However, compared to the same period last year, remittances from the diaspora increased by 21.7%, according to the latest data from the Central Bank of Kenya (CBK).
CBK data showed cumulative inflows for the 12 months ending January amounted to $3.778 billion (427 billion shillings) compared to $3.113 billion (351.4 billion shillings) during the same period in 2021, an increase of 21.4%. Additionally, the CBK noted that the United States was the largest source of remittances to Kenya, accounting for 63.6% of total inflows.
“Gulf states such as Saudi Arabia, UAE, Qatar and Bahrain have also become important drivers of remittances, in line with the growing number of Kenyans immigrating to these countries in search of employment. “, The star reported.
Kenya’s economy is heavily dependent on remittances, which are a key source of hard currency, as well as tea exports and tourism.

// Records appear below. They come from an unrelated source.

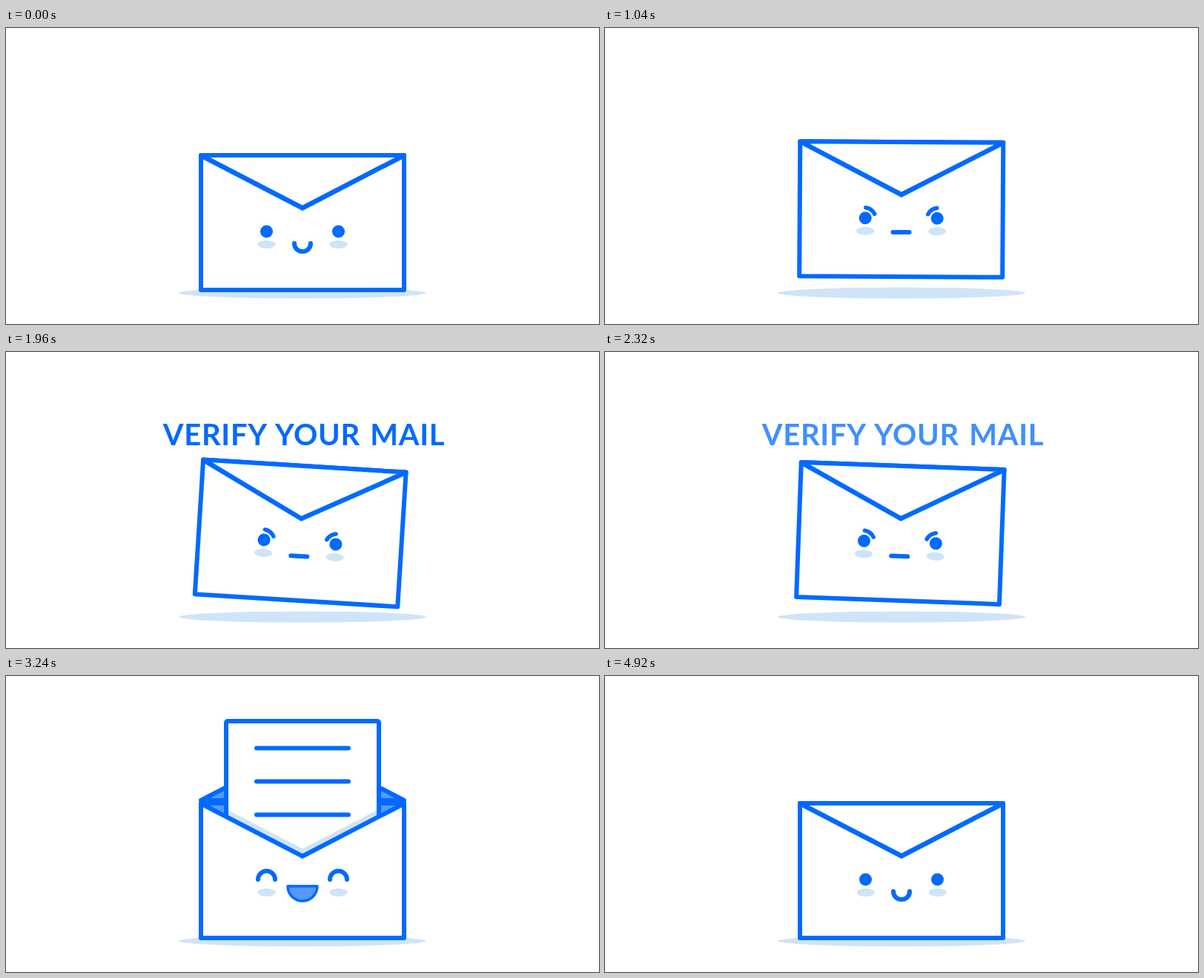
Write an HTML page that moves like this. It is 800x400 px and loops after 5 s.

```html
<!DOCTYPE html>
<html lang="en">
<head>
<meta charset="utf-8">
<title>Verify your mail</title>
<style>
  html, body { margin: 0; width: 100%; height: 100%; overflow: hidden; background: #fff; }
  svg { display: block; width: 800px; height: 400px; }
  .line { fill: none; stroke: #006aff; stroke-width: 6; stroke-linecap: round; stroke-linejoin: round; }
  .pale { fill: #d0e4f8; }
  .ink { fill: #006aff; }
  #title { font: 700 40px Lato, sans-serif; letter-spacing: .7px; word-spacing: 3px; text-anchor: middle; }
</style>
</head>
<body>
<svg viewBox="0 0 800 400">
  <defs>
    <clipPath id="pocket"><rect y="-100" width="800" height="440"/></clipPath>
    <clipPath id="sheet"><rect id="sheetArea" x="300" width="200" height="190"/></clipPath>
    <filter id="smear" x="-10%" y="-30%" width="120%" height="160%">
      <feGaussianBlur id="blur" stdDeviation="0 0"/>
    </filter>
  </defs>

  <ellipse class="pale" cx="400" cy="358" rx="167" ry="7.5"/>
  <text id="title" class="ink" x="402" y="126">VERIFY YOUR MAIL</text>

  <g id="mail">
    <path fill="#5599f8" d="M263 172H537L400 243Z"/>
    <path class="line" d="M263 172H537"/>
    <path id="flap" class="line"/>

    <g clip-path="url(#pocket)">
      <g id="letter">
        <rect class="line" style="fill:#fff" x="297" width="206" height="200" rx="2"/>
        <path class="line" d="M338 36.5H462M338 81.5H462M338 126.5H462"/>
      </g>
      <path clip-path="url(#sheet)" fill="none" stroke="#d0e4f8" stroke-width="17" d="M263 172L400 243L537 172"/>
    </g>

    <path fill="#fff" d="M263 172L400 243L537 172V354H263Z"/>
    <path class="line" d="M263 173V354H537V173"/>
    <path class="line" style="stroke-linejoin:miter" d="M264 173L400 243.5L536 173"/>

    <ellipse class="pale" cx="351.5" cy="292.5" rx="12" ry="5.5"/>
    <ellipse class="pale" cx="448.5" cy="292.5" rx="12" ry="5.5"/>
    <g id="plain">
      <circle class="ink" cx="351.5" cy="275" r="8.5"/>
      <circle class="ink" cx="448.5" cy="275" r="8.5"/>
      <path id="mouth" class="line"/>
    </g>
    <path id="brows" class="line" style="stroke-width:5.5" d="M352 261Q360 262 364 269.5M448 261Q440 262 436 269.5"/>
    <g id="happy">
      <path class="line" d="M340 275a11.5 11.5 0 0 1 23 0M437 275a11.5 11.5 0 0 1 23 0"/>
      <path class="line" style="fill:#5599f8;stroke-width:3.5" d="M380 284H420A20 20 0 0 1 380 284Z"/>
    </g>
  </g>
</svg>
<script>
const LOOP = 5000, TAU = Math.PI * 2;
const el = id => document.getElementById(id);
const set = (id, name, value) => el(id).setAttribute(name, value);
const linear = (t, a, b) => Math.min(1, Math.max(0, (t - a) / (b - a)));
const smooth = (t, a, b) => { const x = linear(t, a, b); return x * x * (3 - 2 * x); };

const letterTop = t =>
  250 - 189 * (Math.sin(linear(t, 2607, 2827) * TAU / 4) - smooth(t, 3960, 4280));

// Five and a half swings of the angry shake
const shake = t => t > 1037 && t < 2638 ? 4 * Math.sin(TAU * (t - 1037) / 291) : 0;

function draw(t) {
  const lift = 18 * (smooth(t, 780, 1040) - smooth(t, 2740, 3000));
  const angry = smooth(t, 800, 1000) - smooth(t, 2740, 2860);
  const happy = smooth(t, 2740, 2880) - smooth(t, 4200, 4360);
  const fold = 1 - 2 * (smooth(t, 2490, 2770) - smooth(t, 4200, 4480));

  set('title', 'opacity', linear(t, 1180, 1580) - linear(t, 2240, 2560));
  set('mail', 'transform', `rotate(${shake(t)} 400 200) translate(0 ${-lift})`);

  const hinge = 172 + 4 * Math.min(0, fold);
  set('flap', 'd', `M263 ${hinge}H537L400 ${hinge + 71 * fold}Z`);
  el('flap').style.fill = fold > 0 ? '#fff' : '#5599f8';

  const top = letterTop(t);
  const speed = Math.abs(letterTop(t + 20) - letterTop(t - 20));
  set('letter', 'transform', `translate(0 ${top})`);
  set('letter', 'filter', speed > 1 ? 'url(#smear)' : 'none');
  set('blur', 'stdDeviation', `0 ${speed * 0.1}`);
  set('sheetArea', 'y', top + 3);

  const y = 291 + 3 * angry, dip = y + 14.7 * (1 - angry);
  set('mouth', 'd', `M389 ${y}C389 ${dip} 411 ${dip} 411 ${y}`);
  set('brows', 'opacity', angry);
  set('plain', 'opacity', 1 - happy);
  set('happy', 'opacity', happy);
}

const start = performance.now();
function tick() {
  draw((performance.now() - start) % LOOP);
  requestAnimationFrame(tick);
}
tick();
</script>
</body>
</html>
```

However, tea and coffee revenues have declined due to high global supply, leading to price erosion.
Tourism, which was once one of Kenya’s biggest foreign exchange earners and the third largest contributor to GDP after agriculture and manufacturing, has been hardest hit by Covid-19. However, new data suggests signs of economic recovery, with international arrivals up 53.3% to 870,465 from 567,848 in 2020.